* PROBLEM
Go through the entries below and copy every line that holds the word "value".

INPUT DATA section start

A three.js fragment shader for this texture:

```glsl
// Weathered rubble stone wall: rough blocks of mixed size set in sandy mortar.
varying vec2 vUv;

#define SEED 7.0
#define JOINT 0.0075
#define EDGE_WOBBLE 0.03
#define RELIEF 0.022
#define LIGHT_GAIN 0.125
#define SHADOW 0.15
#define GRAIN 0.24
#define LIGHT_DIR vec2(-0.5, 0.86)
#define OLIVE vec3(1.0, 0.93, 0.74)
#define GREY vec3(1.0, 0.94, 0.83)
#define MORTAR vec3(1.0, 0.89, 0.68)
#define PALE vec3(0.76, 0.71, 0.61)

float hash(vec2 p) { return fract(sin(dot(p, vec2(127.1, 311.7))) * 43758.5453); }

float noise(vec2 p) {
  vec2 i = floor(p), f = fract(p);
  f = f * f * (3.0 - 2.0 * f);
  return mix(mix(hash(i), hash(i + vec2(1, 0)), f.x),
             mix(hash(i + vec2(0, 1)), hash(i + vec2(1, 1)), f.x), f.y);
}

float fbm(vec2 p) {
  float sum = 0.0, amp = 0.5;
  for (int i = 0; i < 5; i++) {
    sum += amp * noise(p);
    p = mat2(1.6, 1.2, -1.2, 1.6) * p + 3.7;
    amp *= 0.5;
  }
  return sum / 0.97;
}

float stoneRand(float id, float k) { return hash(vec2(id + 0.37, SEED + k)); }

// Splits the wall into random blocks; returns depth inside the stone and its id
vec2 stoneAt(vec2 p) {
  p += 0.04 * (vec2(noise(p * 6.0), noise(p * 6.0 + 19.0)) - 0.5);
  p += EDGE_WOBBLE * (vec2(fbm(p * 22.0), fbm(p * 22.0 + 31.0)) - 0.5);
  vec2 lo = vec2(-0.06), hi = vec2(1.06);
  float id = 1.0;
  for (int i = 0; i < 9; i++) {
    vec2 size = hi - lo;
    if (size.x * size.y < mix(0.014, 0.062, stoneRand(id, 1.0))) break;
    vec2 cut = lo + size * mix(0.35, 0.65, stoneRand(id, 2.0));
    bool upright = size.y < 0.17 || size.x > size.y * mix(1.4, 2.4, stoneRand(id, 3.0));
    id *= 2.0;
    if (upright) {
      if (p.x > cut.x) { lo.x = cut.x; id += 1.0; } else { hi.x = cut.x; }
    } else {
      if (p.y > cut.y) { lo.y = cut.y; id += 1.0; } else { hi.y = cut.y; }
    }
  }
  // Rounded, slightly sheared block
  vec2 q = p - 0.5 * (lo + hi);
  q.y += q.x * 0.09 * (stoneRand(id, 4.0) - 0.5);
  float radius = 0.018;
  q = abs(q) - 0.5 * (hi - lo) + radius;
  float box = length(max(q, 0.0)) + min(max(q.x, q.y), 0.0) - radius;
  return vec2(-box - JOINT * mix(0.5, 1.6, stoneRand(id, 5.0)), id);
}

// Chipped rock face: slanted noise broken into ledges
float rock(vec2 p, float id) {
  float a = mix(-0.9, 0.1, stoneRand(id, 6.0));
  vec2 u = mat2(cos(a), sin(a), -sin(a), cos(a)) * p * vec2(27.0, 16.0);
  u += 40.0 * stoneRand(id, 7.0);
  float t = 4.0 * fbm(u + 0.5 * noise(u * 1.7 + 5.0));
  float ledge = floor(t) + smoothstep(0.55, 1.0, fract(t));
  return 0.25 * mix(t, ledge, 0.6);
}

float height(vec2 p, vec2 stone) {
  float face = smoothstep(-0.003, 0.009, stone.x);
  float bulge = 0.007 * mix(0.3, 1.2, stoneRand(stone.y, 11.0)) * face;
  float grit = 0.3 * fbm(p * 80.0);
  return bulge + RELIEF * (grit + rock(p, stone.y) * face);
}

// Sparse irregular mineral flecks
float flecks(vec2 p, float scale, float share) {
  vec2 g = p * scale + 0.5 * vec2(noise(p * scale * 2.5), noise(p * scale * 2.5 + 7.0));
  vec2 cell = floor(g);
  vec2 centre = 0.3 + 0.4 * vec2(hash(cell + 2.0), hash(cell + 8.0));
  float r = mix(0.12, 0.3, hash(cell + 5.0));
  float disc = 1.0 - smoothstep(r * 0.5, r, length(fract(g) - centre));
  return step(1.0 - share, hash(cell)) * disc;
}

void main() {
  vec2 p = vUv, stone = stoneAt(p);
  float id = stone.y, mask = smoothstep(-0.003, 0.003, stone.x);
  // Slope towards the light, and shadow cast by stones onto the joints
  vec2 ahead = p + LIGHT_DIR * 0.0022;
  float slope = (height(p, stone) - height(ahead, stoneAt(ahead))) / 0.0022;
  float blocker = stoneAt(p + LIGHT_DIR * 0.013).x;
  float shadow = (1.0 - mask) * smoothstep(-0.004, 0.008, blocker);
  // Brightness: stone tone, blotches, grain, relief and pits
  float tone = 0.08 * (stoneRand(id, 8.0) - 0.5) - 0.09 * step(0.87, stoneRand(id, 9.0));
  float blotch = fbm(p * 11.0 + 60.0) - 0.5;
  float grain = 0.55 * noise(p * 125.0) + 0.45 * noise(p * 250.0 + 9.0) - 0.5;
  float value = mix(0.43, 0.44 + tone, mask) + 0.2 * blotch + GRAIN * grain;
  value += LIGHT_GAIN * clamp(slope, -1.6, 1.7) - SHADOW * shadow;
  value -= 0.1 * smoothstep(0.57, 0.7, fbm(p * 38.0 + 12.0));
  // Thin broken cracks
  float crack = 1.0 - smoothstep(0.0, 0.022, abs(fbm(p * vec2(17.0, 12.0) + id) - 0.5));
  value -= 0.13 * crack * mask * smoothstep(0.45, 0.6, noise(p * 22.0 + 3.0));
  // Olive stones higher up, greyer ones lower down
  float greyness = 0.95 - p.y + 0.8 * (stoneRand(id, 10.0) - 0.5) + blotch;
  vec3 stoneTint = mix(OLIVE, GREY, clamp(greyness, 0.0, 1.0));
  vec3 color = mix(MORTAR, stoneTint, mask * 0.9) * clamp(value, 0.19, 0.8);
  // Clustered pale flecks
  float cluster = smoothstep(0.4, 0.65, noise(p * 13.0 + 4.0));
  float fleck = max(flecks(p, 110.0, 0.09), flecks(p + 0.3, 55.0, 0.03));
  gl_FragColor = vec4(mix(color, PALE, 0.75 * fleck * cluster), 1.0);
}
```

INPUT DATA section end

* ANSWER FOR THE TASK
  float value = mix(0.43, 0.44 + tone, mask) + 0.2 * blotch + GRAIN * grain;
  value += LIGHT_GAIN * clamp(slope, -1.6, 1.7) - SHADOW * shadow;
  value -= 0.1 * smoothstep(0.57, 0.7, fbm(p * 38.0 + 12.0));
  value -= 0.13 * crack * mask * smoothstep(0.45, 0.6, noise(p * 22.0 + 3.0));
  vec3 color = mix(MORTAR, stoneTint, mask * 0.9) * clamp(value, 0.19, 0.8);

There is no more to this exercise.